Individuals who are looking to become permanent residents in the United States may need to provide evidence that they have a good moral character. The application process may include a court deposition or another statement given directly to an immigration official. If an individual looking to live in New York or any other state refuses to provide additional evidence, it may influence an immigration official’s ruling. However, refusal to give a statement or submit to a court deposition in itself would not disqualify someone from obtaining legal residency.
Immigration officials are required to take a person’s education and other factors into account when soliciting testimony. For instance, it may be necessary to ask simpler questions of someone who doesn’t have a high level of education. Questions may also be rephrased if an individual doesn’t have a good grasp of the English language. This is done to ensure that an applicant has a solid understanding of the proceeding that is taking place.
Court depositions or other sworn statements must be taken if the applicant has committed certain types of crimes. This may be true even in cases when the individual has not been formally charged with a crime. Ultimately, authorities want to determine if the applicant has a good moral character.
Those who are going through the naturalization process may want or need legal assistance. Legal guidance can help a client obtain or provide evidence to the proper authorities. An attorney could also help a foreign national understand any questions that he or she is being asked.
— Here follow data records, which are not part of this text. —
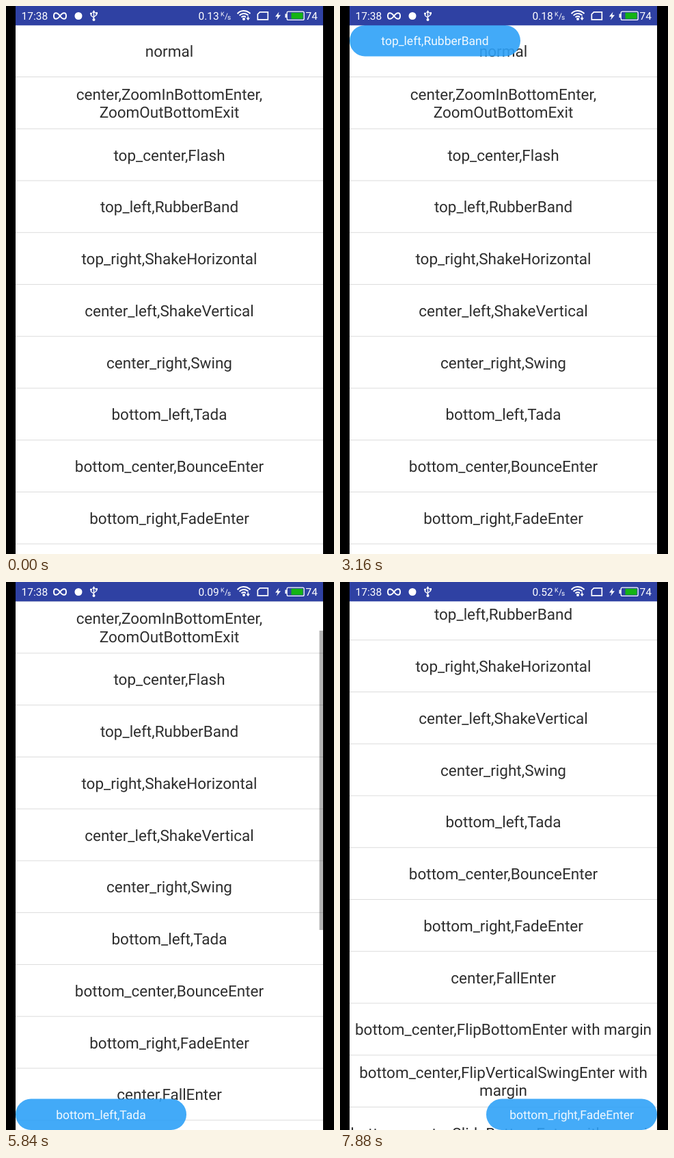
An HTML page with a canvas for the animation above (8000 ms loop, 480 by 800 pixels).

```html
<!DOCTYPE html>
<html lang="en">
<head>
<meta charset="utf-8">
<title>Toast animations</title>
<style>
html, body { margin: 0; width: 100%; height: 100%; overflow: hidden; background: #000; }
canvas { display: block; width: 480px; height: 800px; }
</style>
</head>
<body>
<canvas id="stage" width="480" height="800"></canvas>
<script>
const ctx = document.getElementById('stage').getContext('2d');
const LOOP = 8000, ANIM = 500;
const LEFT = 14, WIDTH = 450, TOP = 28.3, ROW = 75.75;
const PX = 1 / 2.4; // device pixels to stage pixels

const ROWS = [
  'normal',
  'center,ZoomInBottomEnter,|ZoomOutBottomExit',
  'top_center,Flash',
  'top_left,RubberBand',
  'top_right,ShakeHorizontal',
  'center_left,ShakeVertical',
  'center_right,Swing',
  'bottom_left,Tada',
  'bottom_center,BounceEnter',
  'bottom_right,FadeEnter',
  'center,FallEnter',
  'bottom_center,FlipBottomEnter with margin',
  'bottom_center,FlipVerticalSwingEnter with|margin',
  'bottom_center,SlideBottomEnter with margin'
];

const clamp = v => Math.min(1, Math.max(0, v));
const ease = p => (1 - Math.cos(Math.PI * p)) / 2;
const cycle = p => -10 + 20 * Math.sin(10 * Math.PI * p);

// Evenly spaced keyframes with linear steps
function keys(values, f) {
  const n = values.length - 1;
  const i = Math.min(n - 1, Math.floor(f * n));
  return values[i] + (values[i + 1] - values[i]) * (f * n - i);
}

// Each effect takes raw progress p and eased progress f
const zoomIn = (p, f) => {
  const s = keys([0.1, 0.475, 1], f);
  return { sx: s, sy: s, y: keys([125, -60, 0], f), alpha: keys([0, 1, 1], f) };
};
const zoomOut = (p, f) => {
  const s = keys([1, 0.475, 0.1], f);
  return { sx: s, sy: s, y: keys([0, -60, 125], f), alpha: keys([1, 1, 0], f) };
};
const flash = (p, f) => ({ alpha: keys([1, 0, 1, 0, 1], f) });
const rubber = (p, f) => ({
  sx: keys([1, 1.25, 0.75, 1.15, 1], f),
  sy: keys([1, 0.75, 1.25, 0.85, 1], f)
});
const shakeX = p => ({ x: cycle(p) });
const shakeY = p => ({ y: cycle(p) });
const swing = (p, f) => ({ rot: keys([0, 10, -10, 6, -6, 3, -3, 0], f) });
const tada = (p, f) => {
  const s = keys([1, 0.9, 0.9, 1.1, 1.1, 1.1, 1.1, 1.1, 1.1, 1], f);
  return { sx: s, sy: s, rot: keys([0, -3, -3, 3, -3, 3, -3, 3, -3, 0], f) };
};
const bounce = (p, f) => ({
  y: keys([750, -30, 10, 0], f),
  alpha: keys([0, 1, 1, 1], f)
});
const fade = (p, f) => ({ alpha: f });
const none = () => ({});

// Label row, centre x, centre y, start time, entry effect, exit effect
const TOASTS = [
  [0, 239, 680.3, 255, none],
  [1, 239, 413.9, 950, zoomIn, zoomOut],
  [2, 239, 50.7, 1655, flash],
  [3, 139, 50.7, 2375, rubber],
  [4, 339, 50.7, 3135, shakeX],
  [5, 139, 413.9, 3788, shakeY],
  [6, 339, 413.9, 4375, swing],
  [7, 139, 777.3, 5135, tada],
  [8, 239, 777.3, 6640, bounce],
  [9, 339, 777.3, 7415, fade]
].map(([row, x, y, start, enter, exit], i, all) => ({
  label: ROWS[row], x, y, start, enter, exit,
  end: i + 1 < all.length ? all[i + 1][3] : Infinity
}));

const SPEEDS = [[7480, '0.52'], [5480, '0.09'], [3880, '0.17'], [800, '0.18'], [0, '0.13']];

function label(text, x, y, size, color) {
  ctx.font = `${size}px Roboto, sans-serif`;
  ctx.textAlign = 'center';
  ctx.fillStyle = color;
  const lines = text.split('|'), step = size * 1.172;
  lines.forEach((line, i) => {
    ctx.fillText(line, x, y + size * 0.342 + (i - (lines.length - 1) / 2) * step);
  });
}

function drawList(t) {
  const p = clamp((t - 5612) / 800) ** 0.8;
  const scroll = 246 * p * p * (3 - 2 * p);
  ctx.fillStyle = '#fff';
  ctx.fillRect(LEFT, 0, WIDTH, 800);
  ROWS.forEach((text, i) => {
    const mid = 66.35 + i * ROW - scroll;
    if (mid < -20 || mid > 850) return;
    label(text, 239, mid, 22.5, '#2e2e2e');
    ctx.fillStyle = '#dcdcdc';
    ctx.fillRect(LEFT, mid + 36.6, WIDTH, 1);
  });
  const shown = t < 5612 ? 0 : 1 - clamp((t - 6560) / 240);
  if (shown) {
    ctx.fillStyle = `rgba(0,0,0,${0.29 * shown})`;
    ctx.fillRect(458.6, TOP + scroll * 0.567, 5.4, 437);
  }
}

function drawToast(toast, t) {
  const age = t - toast.start, left = t - toast.end;
  if (age < 0 || left > ANIM) return;
  const progress = ms => clamp((ms - 55) / 275);
  let p = clamp(age / ANIM), effect = toast.enter;
  if (left > 0 && toast.exit) {
    p = clamp(left / ANIM);
    effect = toast.exit;
  }
  const { x = 0, y = 0, sx = 1, sy = 1, rot = 0, alpha = 1 } = effect(p, ease(p));
  const two = toast.label.includes('|');
  const w = two ? 292 : 250, h = two ? 52.5 : 45.4;
  ctx.save();
  ctx.globalAlpha = alpha * progress(age) * (1 - progress(left));
  ctx.translate(toast.x + x * PX, toast.y + y * PX);
  ctx.rotate(rot * Math.PI / 180);
  ctx.scale(sx, sy);
  ctx.fillStyle = 'rgba(46,161,248,0.9)';
  ctx.beginPath();
  ctx.roundRect(-w / 2, -h / 2, w, h, 22.6);
  ctx.fill();
  label(toast.label, 0, 0.6, 17.5, 'rgba(255,255,255,0.93)');
  ctx.restore();
}

function path(points, close) {
  ctx.beginPath();
  points.forEach(([x, y]) => ctx.lineTo(x, y));
  if (close) ctx.closePath();
}

function dot(x, y, r) {
  ctx.beginPath();
  ctx.arc(x, y, r, 0, 7);
  ctx.fill();
}

function write(text, x, y, size) {
  ctx.font = `${size}px Roboto, sans-serif`;
  ctx.fillText(text, x, y);
}

function drawUsb() {
  ctx.lineWidth = 1.4;
  path([[128.5, 8], [128.5, 20]]);
  ctx.stroke();
  path([[124.5, 11], [124.5, 14], [128.5, 17]]);
  ctx.stroke();
  path([[132.5, 10], [132.5, 13], [128.5, 16]]);
  ctx.stroke();
  path([[126, 10], [128.5, 6], [131, 10]], true);
  ctx.fill();
  dot(128.5, 20, 2);
  dot(124.5, 11, 1.6);
  ctx.fillRect(131, 9, 3, 3);
}

function drawWifi(t) {
  ctx.lineWidth = 2;
  [4.5, 8.5, 12.5].forEach(r => {
    ctx.beginPath();
    ctx.arc(348, 19.5, r, -Math.PI * 0.77, -Math.PI * 0.23);
    ctx.stroke();
  });
  dot(348, 19, 2);
  if (t >= 1440 && t < 1900) return;
  ctx.fillStyle = '#2f41a3';
  ctx.fillRect(351, 14.5, 8, 7);
  ctx.fillStyle = '#fff';
  path([[351.5, 17.5], [357, 17.5], [354.2, 21]], true);
  ctx.fill();
  ctx.fillRect(353.5, 15, 1.5, 3);
}

function drawStatus(t) {
  ctx.fillStyle = '#2f41a3';
  ctx.fillRect(LEFT, 0, WIDTH, TOP);
  ctx.fillStyle = ctx.strokeStyle = '#fff';
  ctx.textAlign = 'left';
  write('17:38', 22.5, 20, 15.5);
  write(SPEEDS.find(s => t >= s[0])[1], 281.5, 20, 15.5);
  write('K', 314, 14.5, 9);
  write('/', 320, 18.5, 12);
  write('s', 324, 20, 10);
  write('74', 438.5, 20, 15.5);

  ctx.lineWidth = 2;
  ctx.beginPath();
  ctx.moveTo(79, 14.5);
  ctx.bezierCurveTo(83, 9, 88, 8.5, 88, 14.5);
  ctx.bezierCurveTo(88, 20.5, 83, 20, 79, 14.5);
  ctx.bezierCurveTo(75, 9, 70, 8.5, 70, 14.5);
  ctx.bezierCurveTo(70, 20.5, 75, 20, 79, 14.5);
  ctx.stroke();
  dot(106, 14.5, 5.5);
  drawUsb();
  drawWifi(t);

  ctx.lineWidth = 1.7;
  path([[371.5, 8.8], [383.3, 8.8], [383.3, 19.8], [368.3, 19.8], [368.3, 12]], true);
  ctx.stroke();
  path([[399.5, 8.5], [394, 15.5], [397.5, 15.5], [396, 20.5], [402, 13.2], [398.4, 13.2]], true);
  ctx.fill();

  ctx.lineWidth = 1.3;
  ctx.beginPath();
  ctx.roundRect(411.2, 8.2, 25, 12.2, 2);
  ctx.stroke();
  ctx.fillRect(408.5, 11.5, 2.5, 5.5);
  ctx.fillStyle = '#14b414';
  ctx.fillRect(417.5, 9.8, 17, 9);
}

function draw(t) {
  ctx.fillStyle = '#000';
  ctx.fillRect(0, 0, 480, 800);
  ctx.save();
  ctx.textRendering = 'geometricPrecision';
  ctx.beginPath();
  ctx.rect(LEFT, 0, WIDTH, 800);
  ctx.clip();
  drawList(t);
  ctx.fillStyle = '#fff';
  TOASTS.forEach(toast => drawToast(toast, t));
  drawStatus(t);
  ctx.restore();
}

const begin = performance.now();
function tick() {
  draw((performance.now() - begin) % LOOP);
  requestAnimationFrame(tick);
}
tick();
</script>
</body>
</html>
```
Ultimately, this may help the applicant obtain legal status in a shorter period of time and with less drama.